The manor of Worthiheale, or Worthele, belonged, in the reign of Edward I., to the Pynes, afterwards to the Topcliffes. It is now the property of Edmund Pollexfen Bastard, Esq. M. P., having been purchased, not many years ago, of the family of Rich, who, in a monumental inscription in the parish church, are said to have possessed it for four centuries.
The manor and barton of Ludbrooke, partly in this parish and partly in Modbury, were for many generations in the family of Moysey, from whom they passed by descent to the late N. A. Bartlett, Esq., of Modbury. Ludbrooke is now the property and residence of his son, the Rev. N. A. Bartlett.
Preston or Pruteston, in this parish, belonged for many years to a branch of the Fortescue family. It was purchased in 1738 of Hugh Fortescue, Lord Clinton, by Courteney Crocker, Esq., of Lyneham, from whom it descended to Thomas Hillersdon Bulteel, Esq., the present proprietor.
In the parish church is an ancient monument (probably of the Strachleigh family) without inscription, also that of William Strachleigh, the last heir male of that family, who died in 1583, and his wife, the heiress of Gould. The heiress of Strachleigh married Christopher Chudleigh, son and heir of Sir Richard Chudleigh, Knight. The church of Ermington belonged to the priory of Montacute in Somersetshire. A moiety of the rectory now forms a sinecure clerical benefice, in the patronage of John Burridge Cholwich, Esq. The other moiety is a lay impropriation, vested in John Bulteel, Esq. The vicarage is in the alternate gift of the crown and of Mr. Cholwich.
EXBOURNE, in the hundred of Black Torrington and in the deanery of Oakhampton, lies about five miles from Hatherleigh, and about the same distance from Oakhampton. There is a cattle-fair at Exbourne on the third Monday in April.
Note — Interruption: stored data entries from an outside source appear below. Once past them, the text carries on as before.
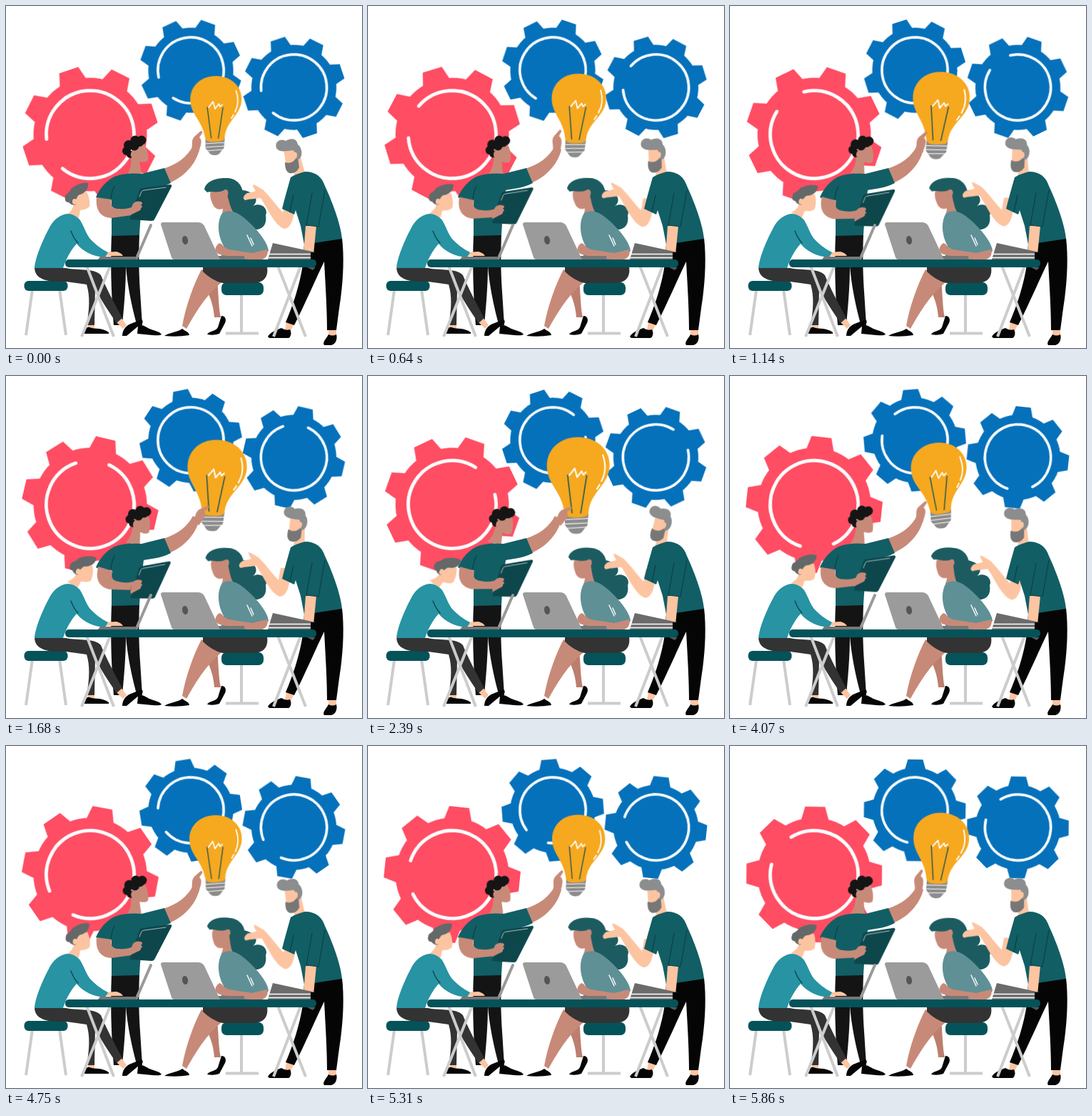
Animation of 499 by 479 pixels, one loop 5890 ms. Source, as an HTML page:

```html
<!DOCTYPE html>
<html lang="en">
<head>
<meta charset="utf-8">
<title>Team at work</title>
<style>
html, body { margin: 0; width: 100%; height: 100%; overflow: hidden; background: #fff; }
svg { display: block; }

.move { animation: 5.89s linear infinite; }
.spin { animation-name: spin; }
.nod { animation-name: nod; }
.pulse { animation-name: pulse; transform-origin: 293.5px 154px; }
.sway { animation-name: sway; }
.lower { animation-name: lower; }
.point { animation-name: point; transform-origin: 258px 208px; }
.lean { animation-name: lean; transform-origin: 312px 285px; }

@keyframes spin {
  from { transform: rotate(var(--from)); }
  to { transform: rotate(var(--to)); }
}
@keyframes nod {
  0%, 84.4% { transform: rotate(0deg); }
  42.2% { transform: rotate(var(--a)); }
  100% { transform: rotate(calc(var(--a) * .37)); }
}
@keyframes pulse {
  0%, 84.4% { transform: scale(1); }
  42.2% { transform: scale(1.23); }
  100% { transform: scale(1.085); }
}
@keyframes sway {
  0% { transform: var(--mid); animation-timing-function: cubic-bezier(.39, .575, .565, 1); }
  21.1% { transform: var(--hi); animation-timing-function: cubic-bezier(.445, .05, .55, .95); }
  63.3% { transform: var(--lo); animation-timing-function: cubic-bezier(.47, 0, .745, .715); }
  84.4% { transform: var(--mid); animation-timing-function: cubic-bezier(.39, .575, .7, 1); }
  100% { transform: var(--hi); }
}
@keyframes lower {
  0%, 81%, 84.4% { transform: translateY(0) rotate(0deg); }
  13%, 100% { transform: translateY(calc(var(--y) * .5)) rotate(calc(var(--r) * .5)); }
  30% { transform: translateY(var(--y)) rotate(var(--r)); }
  52% { transform: translateY(calc(var(--y) * .45)) rotate(calc(var(--r) * .45)); }
  69% { transform: translateY(calc(var(--y) * .13)) rotate(calc(var(--r) * .13)); }
}
@keyframes point {
  0%, 80.6%, 84.4% { transform: rotate(0deg); }
  13%, 100% { transform: rotate(-9deg); }
  28.5% { transform: rotate(19deg); }
  41% { transform: rotate(22deg); }
  52.3% { transform: rotate(20deg); }
  69% { transform: rotate(1deg); }
}
@keyframes lean {
  0% { transform: rotate(0deg); }
  11%, 100% { transform: rotate(2deg); }
  28% { transform: rotate(3deg); }
  52% { transform: rotate(8deg); }
  69%, 81% { transform: rotate(7.5deg); }
}

.line { fill: none; stroke-linecap: round; stroke-linejoin: round; }
.thin { stroke: #0c4045; stroke-width: 1.2; }
.white { stroke: #fff; }
.leg { stroke: #ccc; stroke-width: 4; stroke-linecap: butt; }
.tan { fill: #c88a78; }
.peach { fill: #fdc4a1; }
.black { fill: #050505; }
.coal { fill: #333; }
.teal { fill: #125e65; }
.deep { fill: #04535a; }
.hair { fill: #1c5c61; }
</style>
</head>
<body>
<svg width="499" height="479" viewBox="0 0 499 479">
  <defs>
    <path id="bar" d="M-14-95H14L20-74V74L14 95H-14L-20 74V-74Z"/>
    <g id="gear">
      <circle r="79.5"/>
      <use href="#bar"/>
      <use href="#bar" transform="rotate(45)"/>
      <use href="#bar" transform="rotate(90)"/>
      <use href="#bar" transform="rotate(135)"/>
      <circle class="line white" r="61.5" stroke-width="4.8" pathLength="360"
        stroke-dasharray="315 45" transform="rotate(12.5)"/>
    </g>
  </defs>

  <!-- gears -->
  <g style="--from:161.5deg;--to:587.9deg">
    <g transform="translate(118 180)" fill="#ff4d63"><use href="#gear" class="move spin"/></g>
    <g transform="translate(403.5 114) scale(.75)" fill="#0671bb"><use href="#gear" class="move spin"/></g>
  </g>
  <g transform="translate(259 90) scale(.75)" fill="#0671bb" style="--from:155deg;--to:-271.4deg">
    <use href="#gear" class="move spin"/>
  </g>

  <!-- bulb -->
  <g class="move pulse">
    <g class="move sway" style="--mid:rotate(.7deg);--hi:rotate(4.9deg);--lo:rotate(-3.5deg);transform-origin:293.5px 154px">
      <path fill="#8c8c8c" d="M280 185H307L306 199Q303 202 301 205Q299 209 293 209Q287 209 285 205L280 199Z"/>
      <path class="line white" stroke-width=".9" d="M279 193L308 191M279 198L308 196M281 203L305 201"/>
      <path fill="#f6a81f" d="M294 98C273 98 258 112 258 131C258 152 275 160 279 183Q280 189 285 190Q294 191 302 189Q307 188 307 183C309 160 330 152 330 130C330 112 315 98 294 98Z"/>
      <path class="line" stroke="#2a5a55" stroke-width="1.4" d="M282 142L288 185M304 142L298 185"/>
      <path class="line white" stroke-width="1.7" d="M284 142L287 138L290 134L293 144L298 137L300 141L303 138M322 118C326 129 325 140 321 148M319 152L316 157"/>
    </g>
  </g>

  <!-- standing man, left -->
  <path fill="#141414" d="M148 319H187C186 350 186 370 188 400L191 447L184 449C176 420 170 390 168 364C168 395 165 425 163 447H151C148 410 146 365 148 319Z"/>
  <path class="black" d="M185 448C191 445 195 449 201 452C208 455 216 456 218 460Q216 462 205 461L184 459Z"/>
  <g class="move nod" style="--a:17deg;transform-origin:183px 224px">
    <path class="tan" d="M176 198L194 194C198 200 200 210 199 216C195 220 190 218 187 218L190 235L170 236C175 228 176 220 175 210Z"/>
    <g fill="#151515">
      <circle cx="169" cy="203" r="6"/><circle cx="172" cy="195" r="7"/>
      <circle cx="181" cy="188" r="6.5"/><circle cx="190" cy="188" r="6.5"/>
      <circle cx="180" cy="196" r="6.5"/><circle cx="174" cy="208" r="5"/>
      <circle cx="187" cy="191" r="6"/>
    </g>
    <ellipse class="tan" cx="178" cy="208" rx="3.2" ry="4.5"/>
  </g>
  <path class="tan" d="M220 228C240 222 254 211 262 196L271 201C267 218 254 237 229 248Z"/>
  <g class="move point">
    <path class="tan" d="M260 202C262 195 259 188 264 183L273 175Q276 175 275 178L271 184C276 188 273 195 270 205Z"/>
  </g>
  <path class="teal" d="M152 239C165 234 180 234 190 235L222 227L231 248C215 256 201 256 193 258C190 280 188 300 187 321L148 322V272C141 273 133 272 126 268C131 256 140 245 152 239Z"/>
  <path class="line thin" d="M152 252Q148 260 147 270"/>
  <g class="move lower" style="--y:0px;--r:10deg;transform-origin:135px 282px">
    <path class="tan" d="M127 268C125 285 132 296 147 297L176 293L180 280C172 284 166 285 158 284C150 284 146 280 148 271Z"/>
  </g>
  <g class="move lower" style="--y:11.5px;--r:-3deg;transform-origin:200px 280px">
    <path fill="#0d474c" d="M187 258Q188 255 191 255L230 250Q233 250 232 253L208 299Q207 301 204 301L175 299Q173 299 174 296Z"/>
    <path class="line" stroke="#b7cccd" stroke-width=".9" d="M187 267L190 260Q191 258 194 258L224 254"/>
    <path class="tan" d="M174 287L178 277Q182 272 189 274Q193 276 189 279Q193 281 189 283Q190 286 184 288L174 293Z"/>
  </g>

  <!-- seated man -->
  <path class="line leg" d="M37 397L28 461M75 397L84 461"/>
  <rect class="deep" x="25.5" y="385" width="61" height="14" rx="6"/>
  <path class="peach" d="M115 444H124V453H115Z"/>
  <path class="black" d="M110 459C109 453 113 449 117 450C126 453 134 450 144 457V459Z"/>
  <path class="peach" d="M153 441L161 436L169 447L164 452Z"/>
  <path class="black" d="M163 462C163 455 167 448 175 445L190 439C193 442 192 445 187 447L169 462Z"/>
  <path class="coal" d="M40 366L84 367C104 371 124 367 133 377C139 392 151 415 163 437L155 444C144 428 132 410 125 396L124 447H113C117 425 118 406 113 390L84 386C60 387 40 384 40 366Z"/>
  <g class="move nod" style="--a:26deg;transform-origin:99px 290px">
    <path class="peach" d="M95 265L113 260C117 268 118 276 117 281C112 286 107 285 104 286L102 297L86 292C93 286 96 280 94 272Z"/>
    <path fill="#636869" d="M83 268C83 262 89 263 91 256C99 249 111 246 115 248C116 256 111 262 104 264C99 265 100 270 97 272L98 278C93 280 90 277 88 275C84 275 82 272 83 268Z"/>
    <ellipse class="peach" cx="96" cy="274" rx="3" ry="4"/>
  </g>
  <path class="peach" d="M138 345L155 344Q162 346 164 350H137Z"/>
  <path fill="#2793a3" d="M86 291C94 291 101 296 104 300C110 310 112 318 117 325C124 333 133 340 143 345L139 352C122 351 108 344 99 333C90 343 84 355 80 367L40 367C41 352 52 327 60 312C65 301 75 292 86 291Z"/>
  <path class="line thin" d="M91 315Q95 326 101 332"/>

  <!-- woman -->
  <path class="line leg" d="M330 403V458"/>
  <path class="line leg" stroke-width="3" d="M308 458.500H354"/>
  <rect class="deep" x="302" y="387" width="59" height="18" rx="7"/>
  <path fill="#bd7e6e" d="M280 396C288 410 291 423 292 436H301C298 424 298 405 296 382H290Z"/>
  <path class="tan" d="M274 369C263 390 252 420 247 448L253 452C264 432 280 405 302 387Z"/>
  <path class="black" d="M222 462C230 457 240 457 247 452C252 456 256 456 257 461Q240 464 222 462Z"/>
  <path class="black" d="M302 434C308 434 309 440 307 444L299 459Q291 462 282 460C284 455 294 456 297 450Z"/>
  <path class="coal" d="M276 365H366C368 379 362 388 345 388H304C295 387 282 378 276 372Z"/>
  <path class="hair" d="M318 258C338 255 354 264 350 275Q349 278 346 280C359 274 368 285 364 293C366 306 360 314 347 313C330 315 314 297 310 275Z"/>
  <g class="move lean">
    <path class="hair" d="M278 257C280 245 295 240 311 241C324 242 333 252 332 266C329 280 318 285 314 280L306 260C298 262 286 259 282 261Z"/>
    <path class="tan" d="M287 259Q300 262 306 257C312 263 311 275 318 288L302 300L304 284C298 286 294 284 291 280C287 272 285 266 287 259Z"/>
    <path class="hair" d="M280 258Q300 265 313 253L307 247L285 250Z"/>
    <ellipse class="tan" cx="308" cy="262" rx="3.500" ry="5"/>
  </g>
  <path fill="#5f9096" d="M303 290C316 282 330 292 343 305C358 320 367 333 368 343L354 357H300L305 336C297 322 295 302 303 290Z"/>
  <path class="line white" stroke-width="1.400" d="M338 321L345 336M343 325L347 334"/>
  <path class="tan" d="M366 341C369 350 362 357 350 356L318 352L300 348C291 345 292 337 299 332Q303 333 305 337L312 341L345 346Z"/>

  <!-- standing man, right -->
  <path class="peach" d="M393 442L404 445L399 455H391ZM452 451H463V463H452Z"/>
  <path class="black" d="M367 463C371 456 381 453 386 451Q392 455 398 453C401 458 399 464 396 465H369Z"/>
  <path class="black" d="M452 460Q458 463 463 460C465 466 462 474 456 475H446C443 471 449 466 452 460Z"/>
  <path class="black" d="M418 333L471 325C474 350 473 380 469 410C466 430 465 440 463 454H450C450 425 448 395 446 358C436 378 419 418 404 447L392 443C402 420 412 390 416 362Z"/>
  <g class="move nod" style="--a:23deg;transform-origin:409px 234px">
    <path class="peach" d="M389 199L405 197L413 212L419 234L404 240L404 231L393 226Z"/>
    <path fill="#777" d="M391 219Q397 221 402 218L409 211L411 226Q406 236 397 234Q391 232 391 219Z"/>
    <path fill="#8b8d8e" d="M379 199C376 190 385 185 392 189C400 184 408 186 409 194C416 199 416 212 410 215L404 213C402 208 406 204 402 202C393 203 384 206 379 199Z"/>
    <ellipse class="peach" cx="405" cy="209" rx="3" ry="4.500"/>
  </g>
  <g class="move sway" style="--mid:translate(0,0);--hi:translate(-7px,-3.5px);--lo:translate(5px,1.5px)">
    <path class="peach" d="M360 257C371 268 380 281 388 289L391 272H405C405 295 400 312 390 312C377 308 367 284 357 269C350 270 342 270 335 272C331 270 333 265 338 262Q345 261 350 259Q346 254 346 250C351 251 356 255 360 257Z"/>
  </g>
  <path class="teal" d="M399 240C405 236 412 234 419 232C435 232 443 240 447 252C460 280 470 310 471 326L418 334L413 308L406 286L404 292L387 284C391 268 395 254 399 240Z"/>
  <path class="peach" d="M420 308H435L431 348H417Z"/>
  <path class="line thin" d="M403 265L398 288M429 262L421 307L438 309L447 258"/>

  <!-- table -->
  <path class="line leg" d="M113 364L151 463M146 364L106 463M381 364L420 463M413 364L375 463"/>
  <path fill="#6b6b6b" d="M374 332L434 345V355H367Z"/>
  <path fill="#555" d="M422 366H434L430 370Z"/>
  <path class="line white" stroke-width="1.300" d="M368 347.500H428M368 352.500H428"/>
  <path class="black" d="M427 345H434V355H427Z"/>
  <path class="line" stroke="#999" stroke-width="4" d="M183 353L203 307"/>
  <path fill="#777" d="M129 355L132 351H184L182 355Z"/>
  <path fill="#777" d="M296 350H333Q336 352 333 355H296Z"/>
  <path fill="#9b9b9b" d="M217 306Q217 303 220 303H269Q275 303 278 308L300 355H236Q233 355 232 352Z"/>
  <ellipse cx="251" cy="328" rx="4" ry="6" fill="#555" transform="rotate(-10 251 328)"/>
  <rect class="deep" x="83" y="355" width="352" height="11" rx="5"/>
</svg>
</body>
</html>
```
The manor belonged to the ancient family of Moels or Mules, till the reign of Edward III., and was afterwards successively in those of Prous and Chudleigh. It was sold by the latter to Every, by whom it had been again alienated before 1600. This manor belonged, in 1774, to the Rev. Christopher Lethbridge (fn. n10), and is now the property of Sir Thomas Lethbridge, Bart.